An HDL is ordered as part of an overall lipid profile along with other lipid tests like cholesterol, LDL-"bad" cholesterol, and triglycerides. The combined information gathered from all of these tests may help assess the risk of heart diseases. It could be done as part of a lipid profile during a health check-up which is advised periodically in adults depending on their lifestyle.
The results of the test give the doctor a comprehensive idea about the condition of the body, and the onset of any heart conditions if any. The HDL cholesterol test looks specifically at the HDL levels in your bloodstream, and the doctor may order a follow-up if you have high results in the cholesterol-screening test. Adults over the age of 20 would do well to check the condition of the cholesterol at least once every 4 to 6 years.
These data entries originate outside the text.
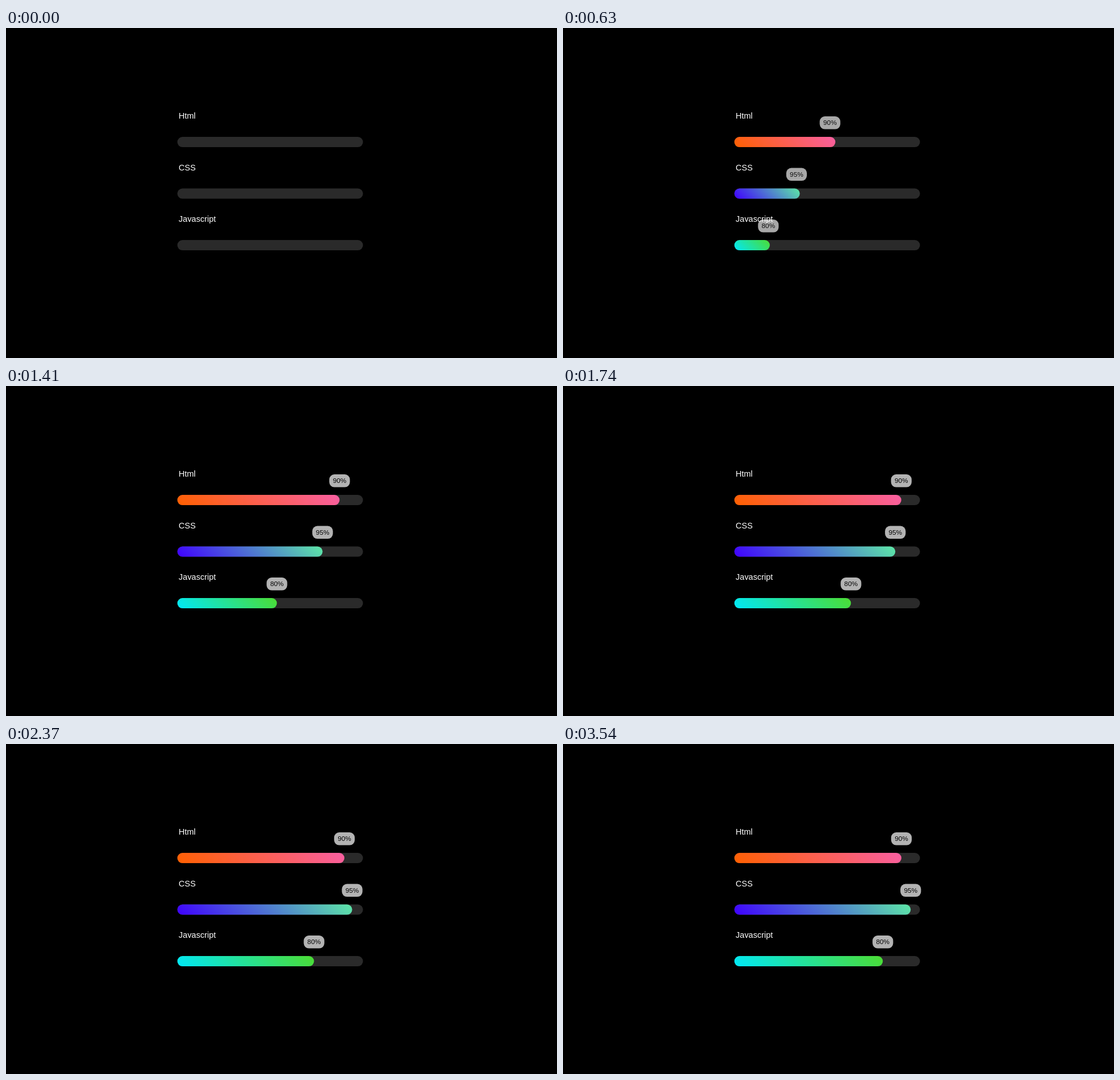
Write an HTML page with a canvas that moves like this. It is 967 by 579 pixels and loops after 4940 ms.

```html
<!DOCTYPE html>
<html lang="en">
<head>
<meta charset="utf-8">
<title>Skill bars</title>
<style>
  html, body { margin: 0; width: 100%; height: 100%; overflow: hidden; background: #000; }
  canvas { display: block; }
</style>
</head>
<body>
<canvas id="stage" width="967" height="579"></canvas>
<script>
const ctx = document.getElementById('stage').getContext('2d');

const LOOP = 4940, STEP = 30, LAST = 3540, TIP_TIME = 900;
const X = 300.7, TRACK = 325.8, BAR_H = 18.1, PITCH = 90.5;
const TIP_W = 36.2, TIP_H = 22.6;
const FONT = '"Liberation Sans", Arial, sans-serif';

const skills = [
  { name: 'Html', percent: 90, time: 1800, from: '#ff6000', to: '#f95fa2' },
  { name: 'CSS', percent: 95, time: 2700, from: '#3f00ff', to: '#5de8a6' },
  { name: 'Javascript', percent: 80, time: 3600, from: '#00e8f8', to: '#4cdc32' }
];

// CSS "ease": cubic-bezier(.25, .1, .25, 1)
function ease(x) {
  if (x <= 0) return 0;
  if (x >= 1) return 1;
  const bezier = (a, b, u) => 3 * a * u * (1 - u) ** 2 + 3 * b * u * u * (1 - u) + u ** 3;
  let lo = 0, hi = 1;
  for (let i = 0; i < 24; i++) {
    const mid = (lo + hi) / 2;
    if (bezier(0.25, 0.25, mid) < x) lo = mid; else hi = mid;
  }
  return bezier(0.1, 1, lo);
}

function pill(x, y, w, h, r, fill) {
  ctx.fillStyle = fill;
  ctx.beginPath();
  ctx.roundRect(x, y, w, h, r);
  ctx.fill();
}

function text(str, x, y, size, color, align) {
  ctx.font = size + 'px ' + FONT;
  ctx.textAlign = align;
  ctx.fillStyle = color;
  ctx.fillText(str, x, y);
}

// 45 degree gradient reaching from corner to corner
function diagonal(x, y, w, h, from, to) {
  const cx = x + w / 2, cy = y + h / 2, d = (w + h) / 4;
  const g = ctx.createLinearGradient(cx - d, cy + d, cx + d, cy - d);
  g.addColorStop(0, from);
  g.addColorStop(1, to);
  return g;
}

function drawSkill(skill, top, t) {
  const barY = top + 191, tipY = top + 155;
  const w = TRACK * skill.percent / 100 * ease(t / skill.time);
  const shown = ease(t / TIP_TIME);

  text(skill.name, 303.1, top + 159.3, 14.48, '#fff', 'left');
  pill(X, barY, TRACK, BAR_H, BAR_H / 2, '#2a2a2a');
  if (w > 0) {
    pill(X, barY, w, BAR_H, BAR_H / 2, diagonal(X, barY, w, BAR_H, skill.from, skill.to));
  }

  // The tip slides from the left edge to the end of the bar while fading in
  const tipX = X + shown * (w - TIP_W / 2);
  ctx.globalAlpha = shown;
  pill(tipX, tipY, TIP_W, TIP_H, 9, 'rgba(255,255,255,0.7)');
  text(skill.percent + '%', tipX + TIP_W / 2, tipY + 15.4, 11.77, '#000', 'center');
  ctx.globalAlpha = 1;
}

function draw(now) {
  const t = Math.min(Math.floor((now % LOOP) / STEP) * STEP, LAST);
  ctx.fillStyle = '#000';
  ctx.fillRect(0, 0, 967, 579);
  skills.forEach((skill, i) => drawSkill(skill, i * PITCH, t));
}

const start = performance.now();
function tick() {
  draw(performance.now() - start);
  requestAnimationFrame(tick);
}
tick();
</script>
</body>
</html>
```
reason to take hdl cholesterol (high-density lipoprotein cholesterol) test
Some of the symptoms that point towards an HDL test are:
- Shortness of breath
- Headaches Pain, fullness, and/or squeezing sensation of the chest, Jaw pain, toothache, headache
- Nausea, vomiting, and/or general epigastric (upper middle abdomen) discomfort
- Heartburn and/or indigestion
- Arm pain (more commonly the left arm, but may be either arm)
- Upper back pain
- General malaise (vague feeling of illness)
preparations needed for hdl cholesterol (high-density lipoprotein cholesterol) test
Preparatory instructions during specimen collection*:
- Fasting Required.
Fasting samples have to be collected after a minimum 12-14 hour overnight fasting status.
Clear fluids like water are allowed during this period. Refrain from consumption of early morning beverages like tea, coffee and milk until specimen collection is completed.
In case of diabetics on oral or injectable hypoglycemic agents, consult your physician about continuing with these medications prior to specimen collection.
If you have been sick recently or coming right off a stressful event like a surgery or an accident, the HDL cholesterol test is not advised at the time. This is because the cholesterol levels in the blood are temporarily lower right after these events.
In this case, you might have to wait at least 6 weeks after the event for the cholesterol levels to get back to normal in the body. Pregnancy also affects the amount of HDL in the body, so you should wait until six weeks post-delivery to get an accurate result.
Specimen type: Serum (Blood Sample)
Specimen collection procedure: Venipuncture - Collection of blood from a vein, usually from the arm.
does hdl test pose any risk?
The only thing required to test the HDL normal range in the body is a sample of blood, so the test is almost risk-free. However, in rare cases, the person may be affected by bleeding under the skin, excessive bleeding, infection at the wounded area or fainting after the blood has been drawn from the body.
Understanding results of HDL Cholesterol (High-density lipoprotein cholesterol)
|Less than 40 mg/dL (men)||increased risk of heart disease|
|Greater than 60mg/dL||protective against heart disease|
|Less than 50: mg/dL (women)||increased risk of heart disease|
‘*A Reference range is a set of values which helps the healthcare professional to interpret a medical test. It may vary with age, gender, and other factors. Reference ranges may also vary between labs, in value & units depending on instruments used and method of establishment of reference ranges’